(Plain-text document sources)

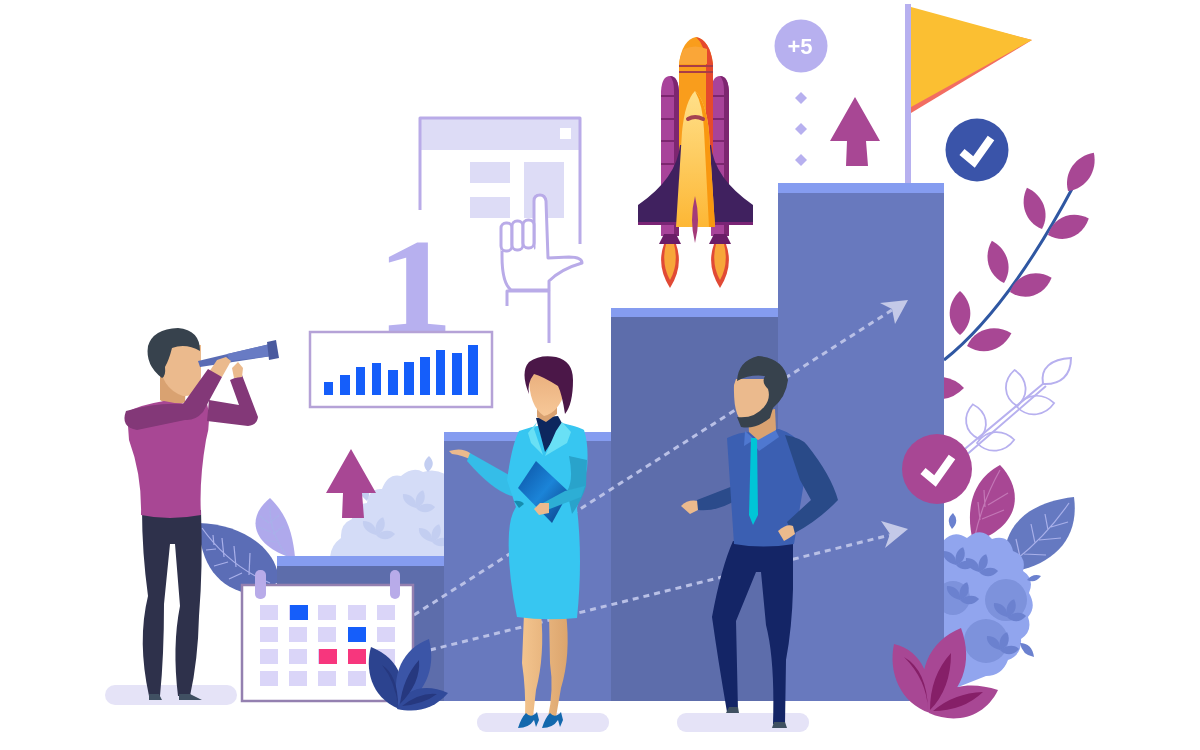
<!DOCTYPE html>
<html lang="en">
<head>
<meta charset="utf-8">
<title>Steps to success</title>
<style>
:root{--step:#6879be;--step-dark:#5d6dab;--step-top:#859cf0;--lilac:#b7b0ef;--pale:#dddcf6;--line:#b9abe8;--plum:#a84794;--plum-dark:#833878;--deep:#861f68;--blue:#155efa;--royal:#3a54a9;--navy:#142566;--skin:#ebba8d;--skin-dark:#d9a271;--cyan:#37c6f1;--orange:#f99d1c;--yellow:#fbbf32}
html,body{margin:0;background:#fff;overflow:hidden}
svg{display:block;width:1200px;height:750px}
.badge{font:700 22px "Liberation Sans",Roboto,sans-serif;fill:#fff;text-anchor:middle}
.numeral{font:700 128px "Liberation Serif","Noto Serif",serif;fill:var(--lilac);text-anchor:middle}
.outline{fill:none;stroke:var(--line);stroke-width:3;stroke-linejoin:round}
.trend{fill:none;stroke:#b9c0e6;stroke-width:3;stroke-dasharray:6 5}
.vein{fill:none;stroke:#a9b0ea;stroke-width:1.2}
.check{fill:none;stroke:#fff;stroke-width:8}
.skin{fill:var(--skin)}
.hair{fill:#37424d}
.plum{fill:var(--plum)}
</style>
</head>
<body>
<svg viewBox="0 0 1200 750" role="img" aria-label="Three people beside rising steps with a flag, a rocket and business icons">
<defs>
<linearGradient id="folder-fill" x1="0" x2="1" y2="1"><stop stop-color="#0b51a3"/><stop offset=".5" stop-color="#1b84d8"/><stop offset="1" stop-color="#0a3a80"/></linearGradient>
<linearGradient id="leg-fill"><stop stop-color="#f3c48e"/><stop offset="1" stop-color="#dca56d"/></linearGradient>
<linearGradient id="face-fill" x2="0" y2="1"><stop stop-color="#e9ae7c"/><stop offset="1" stop-color="#f7c898"/></linearGradient>
<linearGradient id="nose-fill" x2="0" y2="1"><stop stop-color="#ffe08a"/><stop offset="1" stop-color="#fdb735"/></linearGradient>
<path id="up-arrow" d="M0 0L25 44H11L13 69H-9L-8 44H-25Z"/>
<path id="leaf" d="M0 0C-15-12-14-32 0-44C14-32 15-12 0 0Z"/>
<path id="diamond" d="M0-6L6 0L0 6L-6 0Z"/>
<path id="check" d="M-15 1L-3 11L14-13"/>
<path id="bush-leaf" d="M0 0C-9-2-14-8-13-14C-4-14 1-8 0 0Z"/>
<g id="bush-leaves"><use href="#bush-leaf"/><use href="#bush-leaf" transform="rotate(65)"/><use href="#bush-leaf" transform="rotate(130)"/></g>
<g id="booster">
<path d="M-9 92V15Q-8 0 0 0Q8 0 9 15V160H-9Z" fill="#a8439a"/>
<path d="M0 0Q8 0 9 15V160H4V15Q4 4 0 0Z" fill="#7d2670"/>
<path d="M-9 20H9M-9 43H9M-9 65H9M-9 88H9" stroke="#7d2670" stroke-width="2"/>
<path d="M-6 158H6L11 168H-11Z" fill="#6a1d67"/>
<path d="M-6 168H6Q14 190 0 212Q-14 190-6 168Z" fill="#e14a35"/>
<path d="M-4 168H4Q9 188 0 204Q-9 188-4 168Z" fill="#f7a63a"/>
</g>
<g id="day-row"><rect width="18" height="15"/><rect x="29" width="18" height="15"/><rect x="58" width="18" height="15"/><rect x="88" width="18" height="15"/><rect x="117" width="18" height="15"/></g>
</defs>

<g id="ground-shadows" fill="#e5e3f7"><rect x="105" y="685" width="132" height="20" rx="10"/><rect x="477" y="713" width="132" height="19" rx="9"/><rect x="677" y="713" width="132" height="19" rx="9"/></g>

<g id="left-foliage">
<path d="M330 557Q331 545 341 538Q340 524 352 519Q353 504 367 503Q369 488 382 489Q388 473 401 476Q413 466 423 472Q434 468 445 474V557Z" fill="#d4dcf7"/>
<g fill="#c3cef1"><use href="#bush-leaves" x="416" y="508"/><use href="#bush-leaves" x="376" y="535"/><use href="#bush-leaves" x="432" y="542"/><use href="#bush-leaf" transform="translate(367 501) rotate(25)"/><path d="M428 472Q420 464 429 456Q437 464 428 472Z"/></g>
<path d="M289 557C258 547 242 521 270 498C289 516 293 538 295 557Z" fill="#afa9ec"/>
<path class="vein" stroke="#d3cff8" d="M270 505Q269 532 287 556M269 523L260 516M271 532L258 527M276 542L264 540M270 523L279 515M273 534L284 526"/>
<path d="M198 523C240 524 270 545 277 570V583L253 595C217 588 201 565 198 523Z" fill="#5b6db6"/>
<path class="vein" d="M202 528Q229 566 270 583M214 545L213 535M224 557L222 538M236 567L234 546M249 575L250 553M216 549L206 550M228 562L214 566M242 573L229 579"/>
</g>

<g id="right-foliage">
<path d="M944 360Q1008 309 1073 187" fill="none" stroke="#2f57a2" stroke-width="3"/>
<g class="plum">
<use href="#leaf" transform="translate(1068 191) rotate(34) scale(.95 1.05)"/>
<use href="#leaf" transform="translate(1042 229) rotate(-20) scale(.9 1)"/>
<use href="#leaf" transform="translate(1048 235) rotate(68)"/>
<use href="#leaf" transform="translate(1004 283) rotate(-16) scale(.9 1)"/>
<use href="#leaf" transform="translate(1010 292) rotate(71)"/>
<use href="#leaf" transform="translate(960 335) scale(.95 1)"/>
<use href="#leaf" transform="translate(967 346) rotate(74) scale(1 1.05)"/>
<path d="M943 377Q956 379 964 388Q954 398 943 399Z"/>
<path d="M973 542C965 509 972 480 1000 465C1025 491 1020 528 973 542Z"/>
</g>
<path d="M974 540Q982 502 1000 470M980 520L978 502M985 507L984 490M982 519L1004 510M988 505L1008 493" fill="none" stroke="#c377b6" stroke-width="1.2"/>
<g fill="none" stroke="var(--lilac)" stroke-width="2"><path d="M960 453L1044 383M964 457L1046 386"/><path d="M1043 384C1040 368 1051 359 1071 358C1071 375 1061 385 1043 384Z"/><use href="#leaf" transform="translate(1017 406) rotate(-4) scale(.9 .82)"/><use href="#leaf" transform="translate(1017 407) rotate(84) scale(.85)"/><use href="#leaf" transform="translate(979 439) rotate(-10) scale(.9 .8)"/><use href="#leaf" transform="translate(977 443) rotate(85) scale(.85)"/></g>
<path d="M1005 573C999 530 1023 503 1074 497C1080 541 1051 567 1005 573Z" fill="#6579c1"/>
<path class="vein" d="M1006 567Q1042 542 1069 503M1020 557L1016 539M1035 543L1031 524M1048 530L1045 514M1024 554L1046 555M1039 540L1061 538M1051 527L1068 522"/>
<path d="M943 541Q954 529 967 538Q981 526 992 539Q1009 534 1013 551Q1027 556 1023 571Q1035 579 1029 593Q1037 607 1028 617Q1033 631 1021 639Q1022 655 1008 660Q1002 676 986 676L943 693Z" fill="#91a5ee"/>
<g fill="#7d92dc"><circle cx="953" cy="598" r="17"/><circle cx="1006" cy="600" r="21"/><circle cx="986" cy="641" r="22"/></g>
<g fill="#6b81cf"><use href="#bush-leaves" x="979" y="572"/><use href="#bush-leaves" x="1007" y="617"/><use href="#bush-leaves" x="960" y="600"/><use href="#bush-leaves" x="1000" y="650"/><use href="#bush-leaves" x="956" y="565"/><path d="M952 529Q945 520 953 513Q960 521 952 529ZM1027 580Q1033 573 1041 576Q1035 584 1027 580ZM1020 643Q1032 643 1034 657Q1022 655 1020 643Z"/></g>
</g>

<g id="steps">
<rect x="277" y="556" width="167" height="145" fill="var(--step-dark)"/><rect x="277" y="556" width="167" height="10" fill="var(--step-top)"/>
<rect x="444" y="432" width="167" height="269" fill="var(--step)"/><rect x="444" y="432" width="167" height="9" fill="var(--step-top)"/>
<rect x="611" y="308" width="167" height="393" fill="var(--step-dark)"/><rect x="611" y="308" width="167" height="9" fill="var(--step-top)"/>
<rect x="778" y="183" width="166" height="518" fill="var(--step)"/><rect x="778" y="183" width="166" height="10" fill="var(--step-top)"/>
</g>

<g id="trend-arrows"><path class="trend" d="M414 615L892 310M430 650L890 535"/><path d="M908 300L880 303L892 309L895 324ZM908 529L881 521L890 534L885 548Z" fill="#c4c9e8"/></g>

<g id="flag"><rect x="905" y="4" width="6" height="179" fill="var(--lilac)"/><path d="M911 9L1032 40L911 113Z" fill="#f26d62"/><path d="M911 7L1032 40L911 107Z" fill="var(--yellow)"/></g>

<g id="score"><circle cx="801" cy="46" r="26.5" fill="var(--lilac)"/><text class="badge" x="800" y="54">+5</text><g fill="var(--lilac)"><use href="#diamond" x="801" y="98"/><use href="#diamond" x="801" y="129"/><use href="#diamond" x="801" y="160"/></g></g>
<g id="rise-arrows" class="plum"><use href="#up-arrow" x="855" y="97"/><use href="#up-arrow" x="351" y="449"/></g>
<g id="check-badges"><circle cx="977" cy="150" r="31.5" fill="var(--royal)"/><use href="#check" class="check" x="977" y="151"/><circle class="plum" cx="937" cy="469" r="35"/><use href="#check" class="check" x="938" y="470"/></g>

<g id="rocket">
<use href="#booster" x="670" y="76"/><use href="#booster" x="720" y="76"/>
<path d="M679 227V64Q682 40 696 37Q710 40 713 64V227Z" fill="var(--orange)"/>
<path d="M696 37Q710 40 713 64V160H706V64Q705 45 696 37Z" fill="#e5492e"/>
<path d="M684 49Q695 44 707 49V64H679Q680 55 684 49Z" fill="#faa638"/>
<path d="M679 66H713M679 72H713" stroke="#a83c47" stroke-width="2"/>
<path d="M680 145Q677 178 638 205V224H677V221L685 145ZM711 145Q714 178 753 205V224H714L706 145Z" fill="#40215f"/>
<path d="M638 222H677V225H638ZM714 222H753V225H714Z" fill="#7a2475"/>
<path d="M676 227L682 132Q685 101 695 91Q706 101 709 132L715 227Z" fill="url(#nose-fill)"/>
<path d="M695 91Q706 101 709 132L715 227H709L704 130Q703 105 695 91Z" fill="#f99810"/>
<path d="M688 119Q695 115 703 119" fill="none" stroke="#a44152" stroke-width="4" stroke-linecap="round"/>
<path d="M695 196Q701 220 695 243Q689 220 695 196Z" fill="#a43b79"/>
</g>

<g id="app-window">
<rect x="420" y="118" width="160" height="32" fill="var(--pale)"/><rect x="560" y="128" width="11" height="11" fill="#fff"/>
<path d="M470 162H510V183H470ZM470 197H510V218H470ZM524 162H564V218H524Z" fill="var(--pale)"/>
<path class="outline" d="M420 210V118H580V244"/>
<path class="outline" fill="#fff" style="fill:#fff" d="M502 256Q502 283 511 290H549V281Q561 269 582 263Q582 257 569 257L548 258L546 201Q545 195 540 195Q534 195 534 201V248L502 230Z" stroke="none"/>
<path d="M501 225H534V251H501Z" fill="#fff"/>
<g class="outline" style="fill:#fff"><rect x="501" y="223" width="11" height="28" rx="5"/><rect x="512" y="221" width="11" height="29" rx="5"/><rect x="523" y="220" width="11" height="28" rx="5"/></g>
<path class="outline" d="M507 306V291H549V343"/>
</g>

<text class="numeral" transform="translate(415 331) scale(1.2 1.05)">1</text>
<g id="bar-chart"><rect x="310" y="332" width="182" height="75" fill="#fff" stroke="#b5a2d7" stroke-width="2.5"/><path d="M324 382h9v13h-9zM340 375h10v20h-10zM356 367h9v28h-9zM372 363h9v32h-9zM388 370h10v25h-10zM404 362h10v33h-10zM420 357h10v38h-10zM436 350h9v45h-9zM452 353h10v42h-10zM468 345h10v50h-10z" fill="var(--blue)"/></g>

<g id="calendar">
<rect x="242" y="585" width="171" height="116" fill="#fff" stroke="#9480b0" stroke-width="2.5"/>
<g fill="#dad5f8"><use href="#day-row" x="260" y="605"/><use href="#day-row" x="260" y="627"/><use href="#day-row" x="260" y="649"/><use href="#day-row" x="260" y="671"/></g>
<path d="M290 605h18v15h-18zM348 627h18v15h-18z" fill="var(--blue)"/><path d="M319 649h18v15h-18zM348 649h18v15h-18z" fill="#f7367d"/>
<g fill="#b8abe9"><rect x="255" y="570" width="11" height="29" rx="5"/><rect x="390" y="570" width="10" height="29" rx="5"/></g>
</g>

<g id="corner-leaves">
<path d="M399 709C370 697 365 668 371 647C402 660 406 683 399 709Z" fill="#2c438f"/>
<path d="M399 709C389 674 404 648 429 639C437 671 423 695 399 709Z" fill="#3b55a7"/>
<path d="M397 709C403 688 426 683 448 693C433 710 416 713 397 709Z" fill="#314a9a"/>
<path d="M398 706Q395 681 382 665Q398 675 398 706ZM400 704Q421 683 419 660Q403 678 400 704ZM402 706Q420 692 437 694Q424 704 402 706Z" fill="#26387f"/>
<path class="plum" d="M930 713C900 703 888 672 894 644C923 650 934 682 930 713ZM929 713C913 674 929 641 961 628C974 663 962 695 929 713ZM929 713C936 686 968 680 998 690C985 717 956 725 929 713Z"/>
<path d="M928 710Q927 680 904 657Q927 670 928 710ZM930 710Q951 689 951 653Q930 676 930 710ZM933 711Q954 693 983 692Q963 711 933 711Z" fill="var(--deep)"/>
</g>

<g id="man-with-telescope">
<path d="M142 510H201Q203 568 199 616Q198 660 190 696H178Q172 646 180 606L175 544H170L164 604Q164 656 160 696H149Q137 641 148 596Q142 552 142 510Z" fill="#2e314b"/>
<path d="M149 694H159L162 700H149ZM179 694H190L202 700H179Z" fill="#405062"/>
<path d="M160 370L186 384L185 402L173 408L160 400Z" fill="var(--skin-dark)"/>
<path class="skin" d="M160 360Q160 388 183 396Q200 397 201 376V345H167Z"/>
<path class="hair" d="M162 378Q145 365 148 346Q153 329 178 328Q200 330 200 351Q186 343 172 348Q169 360 165 367Q166 376 162 378Z"/>
<path class="plum" d="M127 412Q140 405 164 401Q190 407 206 399Q212 420 206 440Q199 480 201 515Q169 521 141 515Q142 475 129 440Z"/>
<path d="M230 380L242 375L258 417Q257 425 248 426L207 421L209 400L239 405Z" fill="var(--plum-dark)"/>
<path d="M198 361L270 344L272 356L200 367Z" fill="#5a6cb4"/><path d="M227 354L270 344L272 356L230 361Z" fill="#687bc4"/><path d="M267 342L276 340L279 358L269 360Z" fill="#4a5a9e"/>
<path class="skin" d="M209 372L217 360L226 357L231 361L222 377ZM232 368L238 362L243 368L242 377L234 378Z"/>
<path d="M126 411Q157 402 183 404L208 369L222 377L203 412Q195 421 185 420L137 430Q120 427 126 411Z" fill="var(--plum-dark)"/>
</g>

<g id="presenting-woman">
<path d="M524 613H541Q545 655 536 690L533 717H525Q526 690 522 663ZM549 613H566Q571 655 561 688L556 717H548Q554 690 550 663Z" fill="url(#leg-fill)"/>
<path id="shoe" d="M518 728Q521 718 526 713Q531 719 537 712L539 720L536 727L534 720Q529 728 518 728Z" fill="#1368ad"/><use href="#shoe" x="24"/>
<path d="M449 451Q462 447 470 453L474 461Q462 455 452 454Z" class="skin"/>
<path d="M470 453L509 475L520 486L512 496Q493 491 467 461Z" fill="#35bde8"/>
<path d="M532 427L558 422Q580 427 584 430Q589 445 587 469L577 508Q583 560 577 618Q546 621 517 617Q507 570 509 533Q510 516 516 507L507 480Q512 444 519 431Z" fill="var(--cyan)"/>
<path d="M569 456Q574 480 567 491L572 514Q582 500 586 486L587 460Z" fill="#29a3cb"/>
<path d="M536 418L558 416L563 425L545 452Z" fill="#0d275e"/>
<path d="M537 422L528 433L531 443L543 455L534 429ZM562 422L571 432L567 443L545 456L556 431Z" fill="#69e0f5"/>
<path d="M537 400H557V414L546 422L537 417Z" fill="var(--skin-dark)"/>
<path d="M529 377Q529 406 544 416Q558 413 565 392L568 370H532Z" fill="url(#face-fill)"/>
<path d="M529 394Q520 372 529 362Q540 354 556 357Q573 361 573 380Q573 404 565 414Q562 394 558 386Q542 376 534 374Q527 383 529 394Z" fill="#4b1748"/>
<path d="M536 461L569 492L552 523L518 488Z" fill="url(#folder-fill)"/>
<path d="M514 501Q521 500 524 504L519 508Z" fill="#168caf"/>
<path d="M585 486L581 497L547 510L543 503L565 491Z" fill="#2daed5"/><path class="skin" d="M549 503L540 503L534 509L539 515L549 513Z"/>
</g>

<g id="bearded-man">
<path d="M733 541H793L793 589Q792 628 786 660L785 724H773Q775 660 766 625L761 572H756L736 621L738 711L727 712Q718 660 712 617Q721 568 733 541Z" fill="var(--navy)"/>
<path d="M729 707H738L739 713H726ZM774 722H785L787 728H772Z" fill="#3f5061"/>
<path class="skin" d="M681 506Q688 499 698 501L700 509L690 514Z"/>
<path d="M697 500L733 486L739 498Q719 512 698 510Z" fill="#2b4b8b"/>
<path d="M727 438Q741 431 753 432L779 429Q795 434 800 445L806 470L794 544Q763 549 734 544Z" fill="#3b5fb2"/>
<path d="M785 435Q802 438 807 445Q831 475 838 500Q818 521 793 534L787 522L811 500L800 480Z" fill="#294a88"/>
<path class="skin" d="M778 531Q787 523 793 526L795 534Q788 539 784 541Z"/>
<path d="M745 431L755 440L775 429L779 437L759 451L752 441L744 446Z" fill="#4f78d0"/>
<path d="M751 438H757L758 515L753 525L749 515Z" fill="#00c5d7"/>
<path d="M748 413L775 409L776 430L758 440L749 432Z" fill="var(--skin-dark)"/>
<path class="skin" d="M734 385Q733 421 747 424Q765 421 771 403L773 379H736Z"/>
<path class="hair" d="M737 381Q738 361 758 356Q784 358 788 380Q786 397 773 408L770 418Q755 430 741 427L737 417Q754 419 764 407Q771 399 768 389Q761 382 765 376Q750 374 737 381Z"/>
</g>
</svg>
</body>
</html>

- Problem statement -
Among the lines above, which ones hold the string "leaf"? Show them.

- Written solution -
<path id="leaf" d="M0 0C-15-12-14-32 0-44C14-32 15-12 0 0Z"/>
<path id="bush-leaf" d="M0 0C-9-2-14-8-13-14C-4-14 1-8 0 0Z"/>
<g id="bush-leaves"><use href="#bush-leaf"/><use href="#bush-leaf" transform="rotate(65)"/><use href="#bush-leaf" transform="rotate(130)"/></g>
<g fill="#c3cef1"><use href="#bush-leaves" x="416" y="508"/><use href="#bush-leaves" x="376" y="535"/><use href="#bush-leaves" x="432" y="542"/><use href="#bush-leaf" transform="translate(367 501) rotate(25)"/><path d="M428 472Q420 464 429 456Q437 464 428 472Z"/></g>
<use href="#leaf" transform="translate(1068 191) rotate(34) scale(.95 1.05)"/>
<use href="#leaf" transform="translate(1042 229) rotate(-20) scale(.9 1)"/>
<use href="#leaf" transform="translate(1048 235) rotate(68)"/>
<use href="#leaf" transform="translate(1004 283) rotate(-16) scale(.9 1)"/>
<use href="#leaf" transform="translate(1010 292) rotate(71)"/>
<use href="#leaf" transform="translate(960 335) scale(.95 1)"/>
<use href="#leaf" transform="translate(967 346) rotate(74) scale(1 1.05)"/>
<g fill="none" stroke="var(--lilac)" stroke-width="2"><path d="M960 453L1044 383M964 457L1046 386"/><path d="M1043 384C1040 368 1051 359 1071 358C1071 375 1061 385 1043 384Z"/><use href="#leaf" transform="translate(1017 406) rotate(-4) scale(.9 .82)"/><use href="#leaf" transform="translate(1017 407) rotate(84) scale(.85)"/><use href="#leaf" transform="translate(979 439) rotate(-10) scale(.9 .8)"/><use href="#leaf" transform="translate(977 443) rotate(85) scale(.85)"/></g>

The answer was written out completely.